| DESCRIPTION OF THE TASK |
Lines from the listing that hold the string "function" are what you should return.

/---

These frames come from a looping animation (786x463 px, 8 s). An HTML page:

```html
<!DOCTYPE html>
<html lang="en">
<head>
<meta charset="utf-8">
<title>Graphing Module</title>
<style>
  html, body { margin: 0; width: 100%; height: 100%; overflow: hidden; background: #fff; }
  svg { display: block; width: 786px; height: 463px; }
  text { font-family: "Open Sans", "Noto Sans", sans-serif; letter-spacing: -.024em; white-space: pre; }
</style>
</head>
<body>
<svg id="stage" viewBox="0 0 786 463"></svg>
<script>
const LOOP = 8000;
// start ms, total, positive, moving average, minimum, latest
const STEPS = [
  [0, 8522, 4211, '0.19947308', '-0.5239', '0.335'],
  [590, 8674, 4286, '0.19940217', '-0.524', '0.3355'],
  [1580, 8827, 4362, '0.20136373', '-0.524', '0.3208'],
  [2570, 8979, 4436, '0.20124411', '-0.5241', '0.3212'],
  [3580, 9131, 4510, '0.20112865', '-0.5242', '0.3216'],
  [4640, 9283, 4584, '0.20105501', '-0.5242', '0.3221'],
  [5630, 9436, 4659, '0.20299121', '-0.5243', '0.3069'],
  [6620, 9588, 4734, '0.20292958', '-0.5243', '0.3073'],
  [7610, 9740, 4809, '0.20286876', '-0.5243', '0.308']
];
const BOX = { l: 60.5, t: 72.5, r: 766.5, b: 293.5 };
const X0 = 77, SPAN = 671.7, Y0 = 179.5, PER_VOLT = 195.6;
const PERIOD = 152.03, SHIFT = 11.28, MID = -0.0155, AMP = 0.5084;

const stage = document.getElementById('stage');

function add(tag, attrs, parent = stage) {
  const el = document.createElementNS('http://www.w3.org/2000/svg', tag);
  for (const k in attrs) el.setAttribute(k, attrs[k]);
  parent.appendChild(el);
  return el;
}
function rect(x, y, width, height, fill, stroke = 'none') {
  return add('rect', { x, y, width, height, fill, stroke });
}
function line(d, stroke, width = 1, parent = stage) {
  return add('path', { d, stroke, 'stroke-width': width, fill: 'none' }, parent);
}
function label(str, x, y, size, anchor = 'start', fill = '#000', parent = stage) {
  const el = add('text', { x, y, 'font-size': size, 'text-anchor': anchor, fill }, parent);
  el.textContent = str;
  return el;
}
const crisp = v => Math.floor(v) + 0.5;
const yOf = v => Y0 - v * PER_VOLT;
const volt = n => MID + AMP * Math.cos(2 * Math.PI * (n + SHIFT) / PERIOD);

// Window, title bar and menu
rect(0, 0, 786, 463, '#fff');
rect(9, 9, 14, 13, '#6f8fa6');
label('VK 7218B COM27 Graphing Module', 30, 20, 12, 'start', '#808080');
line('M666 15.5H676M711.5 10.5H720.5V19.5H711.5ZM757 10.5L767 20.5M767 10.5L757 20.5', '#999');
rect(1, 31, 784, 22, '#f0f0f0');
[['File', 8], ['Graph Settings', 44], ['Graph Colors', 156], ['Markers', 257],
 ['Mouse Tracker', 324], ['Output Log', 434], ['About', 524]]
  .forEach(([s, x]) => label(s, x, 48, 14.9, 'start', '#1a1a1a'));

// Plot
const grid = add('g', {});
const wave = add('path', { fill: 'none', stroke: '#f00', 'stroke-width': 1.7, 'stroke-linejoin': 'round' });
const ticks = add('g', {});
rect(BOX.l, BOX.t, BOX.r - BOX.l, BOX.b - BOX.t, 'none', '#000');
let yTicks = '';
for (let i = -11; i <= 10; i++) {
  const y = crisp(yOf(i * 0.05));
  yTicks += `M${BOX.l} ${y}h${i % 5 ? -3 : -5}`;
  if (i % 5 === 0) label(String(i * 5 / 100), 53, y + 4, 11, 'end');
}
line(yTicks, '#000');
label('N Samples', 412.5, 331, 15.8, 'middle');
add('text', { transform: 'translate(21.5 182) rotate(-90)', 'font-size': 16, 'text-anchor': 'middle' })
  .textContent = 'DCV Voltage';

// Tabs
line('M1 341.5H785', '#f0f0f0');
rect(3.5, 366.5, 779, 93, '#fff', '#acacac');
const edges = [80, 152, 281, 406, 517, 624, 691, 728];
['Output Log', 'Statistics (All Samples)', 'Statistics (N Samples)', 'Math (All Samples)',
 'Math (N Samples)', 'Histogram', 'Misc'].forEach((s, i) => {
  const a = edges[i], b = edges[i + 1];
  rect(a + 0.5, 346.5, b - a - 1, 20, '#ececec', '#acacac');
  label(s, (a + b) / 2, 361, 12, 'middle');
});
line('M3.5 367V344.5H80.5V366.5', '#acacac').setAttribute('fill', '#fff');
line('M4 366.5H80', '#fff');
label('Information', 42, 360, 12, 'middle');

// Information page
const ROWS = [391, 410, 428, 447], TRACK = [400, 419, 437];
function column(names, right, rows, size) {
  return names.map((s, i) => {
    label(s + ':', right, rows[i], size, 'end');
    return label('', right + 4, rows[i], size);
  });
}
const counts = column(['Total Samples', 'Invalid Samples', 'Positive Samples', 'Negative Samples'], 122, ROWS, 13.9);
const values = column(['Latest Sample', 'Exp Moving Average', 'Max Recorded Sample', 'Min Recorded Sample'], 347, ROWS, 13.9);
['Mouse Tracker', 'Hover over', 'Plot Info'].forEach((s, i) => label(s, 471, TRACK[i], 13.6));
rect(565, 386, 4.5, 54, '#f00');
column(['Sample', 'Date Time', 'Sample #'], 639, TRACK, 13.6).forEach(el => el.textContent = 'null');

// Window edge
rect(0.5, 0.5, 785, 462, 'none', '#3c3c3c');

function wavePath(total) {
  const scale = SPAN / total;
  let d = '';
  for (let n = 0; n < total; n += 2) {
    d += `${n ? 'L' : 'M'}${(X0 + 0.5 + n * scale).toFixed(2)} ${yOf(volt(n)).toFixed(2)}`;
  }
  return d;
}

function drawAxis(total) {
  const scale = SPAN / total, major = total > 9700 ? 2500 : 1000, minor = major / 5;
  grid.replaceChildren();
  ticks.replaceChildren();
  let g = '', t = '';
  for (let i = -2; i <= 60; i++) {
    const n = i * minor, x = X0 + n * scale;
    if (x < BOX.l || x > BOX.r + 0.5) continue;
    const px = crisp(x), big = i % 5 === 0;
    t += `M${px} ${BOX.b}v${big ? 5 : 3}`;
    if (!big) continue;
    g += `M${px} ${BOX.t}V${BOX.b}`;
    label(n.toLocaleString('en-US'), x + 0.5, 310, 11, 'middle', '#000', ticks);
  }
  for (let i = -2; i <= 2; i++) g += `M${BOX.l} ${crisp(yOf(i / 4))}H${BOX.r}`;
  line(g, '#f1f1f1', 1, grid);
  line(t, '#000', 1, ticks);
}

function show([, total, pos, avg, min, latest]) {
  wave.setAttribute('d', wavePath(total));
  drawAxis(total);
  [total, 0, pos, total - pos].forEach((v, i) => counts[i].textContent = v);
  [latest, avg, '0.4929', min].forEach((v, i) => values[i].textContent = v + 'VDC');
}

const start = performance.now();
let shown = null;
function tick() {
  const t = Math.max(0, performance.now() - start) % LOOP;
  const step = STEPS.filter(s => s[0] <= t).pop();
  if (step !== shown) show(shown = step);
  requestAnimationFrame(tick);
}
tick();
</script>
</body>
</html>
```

\---
/---

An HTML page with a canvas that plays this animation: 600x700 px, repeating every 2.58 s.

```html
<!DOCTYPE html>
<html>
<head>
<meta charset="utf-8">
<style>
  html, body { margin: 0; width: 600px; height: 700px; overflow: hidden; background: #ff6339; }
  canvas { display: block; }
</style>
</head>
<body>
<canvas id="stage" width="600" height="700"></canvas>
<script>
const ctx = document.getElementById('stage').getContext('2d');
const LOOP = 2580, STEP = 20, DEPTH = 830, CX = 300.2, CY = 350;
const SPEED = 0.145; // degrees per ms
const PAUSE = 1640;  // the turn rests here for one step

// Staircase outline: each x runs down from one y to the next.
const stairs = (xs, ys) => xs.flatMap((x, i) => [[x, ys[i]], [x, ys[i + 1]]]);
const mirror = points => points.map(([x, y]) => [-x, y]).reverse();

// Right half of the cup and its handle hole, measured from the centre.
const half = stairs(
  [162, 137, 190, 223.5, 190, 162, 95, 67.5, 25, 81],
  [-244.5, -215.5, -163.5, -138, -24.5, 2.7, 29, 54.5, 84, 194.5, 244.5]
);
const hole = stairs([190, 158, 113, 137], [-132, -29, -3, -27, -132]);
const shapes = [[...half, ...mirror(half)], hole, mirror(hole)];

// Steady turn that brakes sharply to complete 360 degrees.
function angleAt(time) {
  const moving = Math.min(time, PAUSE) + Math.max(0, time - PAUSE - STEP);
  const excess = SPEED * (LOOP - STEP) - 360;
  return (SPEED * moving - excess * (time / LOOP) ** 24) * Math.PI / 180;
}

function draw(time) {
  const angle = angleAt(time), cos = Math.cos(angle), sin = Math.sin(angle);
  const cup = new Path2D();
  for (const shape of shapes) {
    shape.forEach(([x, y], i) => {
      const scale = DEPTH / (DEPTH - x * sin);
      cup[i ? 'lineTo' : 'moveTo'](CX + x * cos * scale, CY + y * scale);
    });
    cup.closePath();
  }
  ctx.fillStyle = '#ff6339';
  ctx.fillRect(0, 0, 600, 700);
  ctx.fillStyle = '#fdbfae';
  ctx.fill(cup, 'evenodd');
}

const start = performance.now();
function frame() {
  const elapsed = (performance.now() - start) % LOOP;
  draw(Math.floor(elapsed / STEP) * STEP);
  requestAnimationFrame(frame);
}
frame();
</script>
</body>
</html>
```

\---
/---

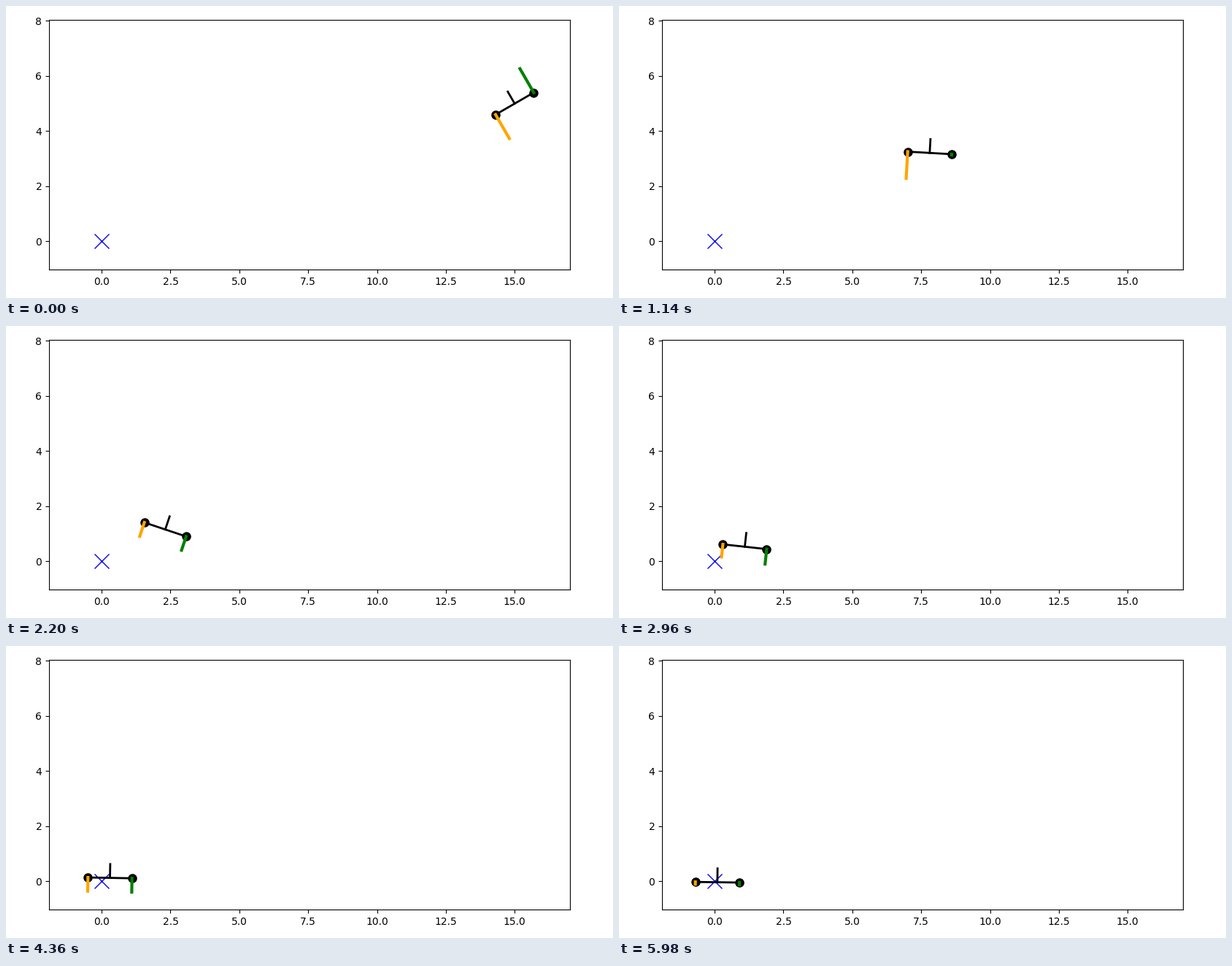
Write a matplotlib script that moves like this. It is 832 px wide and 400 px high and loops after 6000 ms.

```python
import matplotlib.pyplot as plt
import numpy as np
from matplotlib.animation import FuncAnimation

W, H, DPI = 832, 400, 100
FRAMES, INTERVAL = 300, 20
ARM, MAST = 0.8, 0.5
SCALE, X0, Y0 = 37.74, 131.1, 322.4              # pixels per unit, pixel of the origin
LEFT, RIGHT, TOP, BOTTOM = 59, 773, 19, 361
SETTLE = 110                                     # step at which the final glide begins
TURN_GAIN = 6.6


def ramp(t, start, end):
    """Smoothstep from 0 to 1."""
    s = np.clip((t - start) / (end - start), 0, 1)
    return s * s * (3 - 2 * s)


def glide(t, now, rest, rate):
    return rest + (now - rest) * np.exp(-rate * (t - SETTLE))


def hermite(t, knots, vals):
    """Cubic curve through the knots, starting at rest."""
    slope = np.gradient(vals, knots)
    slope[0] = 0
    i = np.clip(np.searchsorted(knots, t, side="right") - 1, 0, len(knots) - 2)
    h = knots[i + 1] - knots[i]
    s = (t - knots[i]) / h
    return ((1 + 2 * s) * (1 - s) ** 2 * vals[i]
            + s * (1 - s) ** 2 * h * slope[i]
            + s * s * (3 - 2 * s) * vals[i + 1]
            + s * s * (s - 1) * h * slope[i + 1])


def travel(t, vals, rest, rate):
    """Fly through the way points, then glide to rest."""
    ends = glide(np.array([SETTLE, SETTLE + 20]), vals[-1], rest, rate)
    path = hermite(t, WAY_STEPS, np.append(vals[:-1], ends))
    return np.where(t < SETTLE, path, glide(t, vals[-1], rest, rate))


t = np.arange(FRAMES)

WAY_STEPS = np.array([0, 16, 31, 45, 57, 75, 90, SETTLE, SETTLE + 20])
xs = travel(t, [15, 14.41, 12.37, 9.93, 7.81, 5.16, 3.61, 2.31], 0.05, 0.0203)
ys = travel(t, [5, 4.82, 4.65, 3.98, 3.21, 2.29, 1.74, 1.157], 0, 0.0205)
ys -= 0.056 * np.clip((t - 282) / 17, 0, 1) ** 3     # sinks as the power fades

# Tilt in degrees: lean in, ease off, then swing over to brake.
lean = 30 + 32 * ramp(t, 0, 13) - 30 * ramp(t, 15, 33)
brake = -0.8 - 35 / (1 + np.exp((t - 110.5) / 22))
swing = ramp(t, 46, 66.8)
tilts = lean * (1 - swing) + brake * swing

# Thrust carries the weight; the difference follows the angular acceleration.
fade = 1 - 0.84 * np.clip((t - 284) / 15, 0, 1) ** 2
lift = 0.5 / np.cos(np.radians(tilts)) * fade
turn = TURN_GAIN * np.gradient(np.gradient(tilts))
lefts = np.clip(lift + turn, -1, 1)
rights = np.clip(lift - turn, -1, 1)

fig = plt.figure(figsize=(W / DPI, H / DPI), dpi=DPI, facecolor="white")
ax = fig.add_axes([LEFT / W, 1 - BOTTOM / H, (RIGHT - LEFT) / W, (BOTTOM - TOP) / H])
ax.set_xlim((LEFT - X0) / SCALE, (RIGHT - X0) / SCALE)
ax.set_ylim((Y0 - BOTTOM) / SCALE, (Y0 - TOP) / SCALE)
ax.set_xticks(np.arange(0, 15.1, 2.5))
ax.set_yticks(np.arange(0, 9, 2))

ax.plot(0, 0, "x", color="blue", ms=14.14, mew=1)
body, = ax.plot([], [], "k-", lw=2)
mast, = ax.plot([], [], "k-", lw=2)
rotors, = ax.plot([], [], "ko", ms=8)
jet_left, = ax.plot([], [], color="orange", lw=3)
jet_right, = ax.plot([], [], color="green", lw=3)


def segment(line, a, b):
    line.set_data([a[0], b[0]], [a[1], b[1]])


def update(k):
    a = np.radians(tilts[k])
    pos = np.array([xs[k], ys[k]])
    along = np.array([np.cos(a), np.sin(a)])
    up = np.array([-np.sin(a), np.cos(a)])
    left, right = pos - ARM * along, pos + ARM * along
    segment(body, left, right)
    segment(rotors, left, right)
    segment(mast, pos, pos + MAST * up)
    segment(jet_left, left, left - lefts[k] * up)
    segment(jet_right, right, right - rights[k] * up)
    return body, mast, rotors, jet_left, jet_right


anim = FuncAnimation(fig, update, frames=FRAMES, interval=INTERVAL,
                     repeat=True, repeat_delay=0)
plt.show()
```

\---

| ANSWER SECTION |
function add(tag, attrs, parent = stage) {
function rect(x, y, width, height, fill, stroke = 'none') {
function line(d, stroke, width = 1, parent = stage) {
function label(str, x, y, size, anchor = 'start', fill = '#000', parent = stage) {
function column(names, right, rows, size) {
function wavePath(total) {
function drawAxis(total) {
function show([, total, pos, avg, min, latest]) {
function tick() {
function angleAt(time) {
function draw(time) {
function frame() {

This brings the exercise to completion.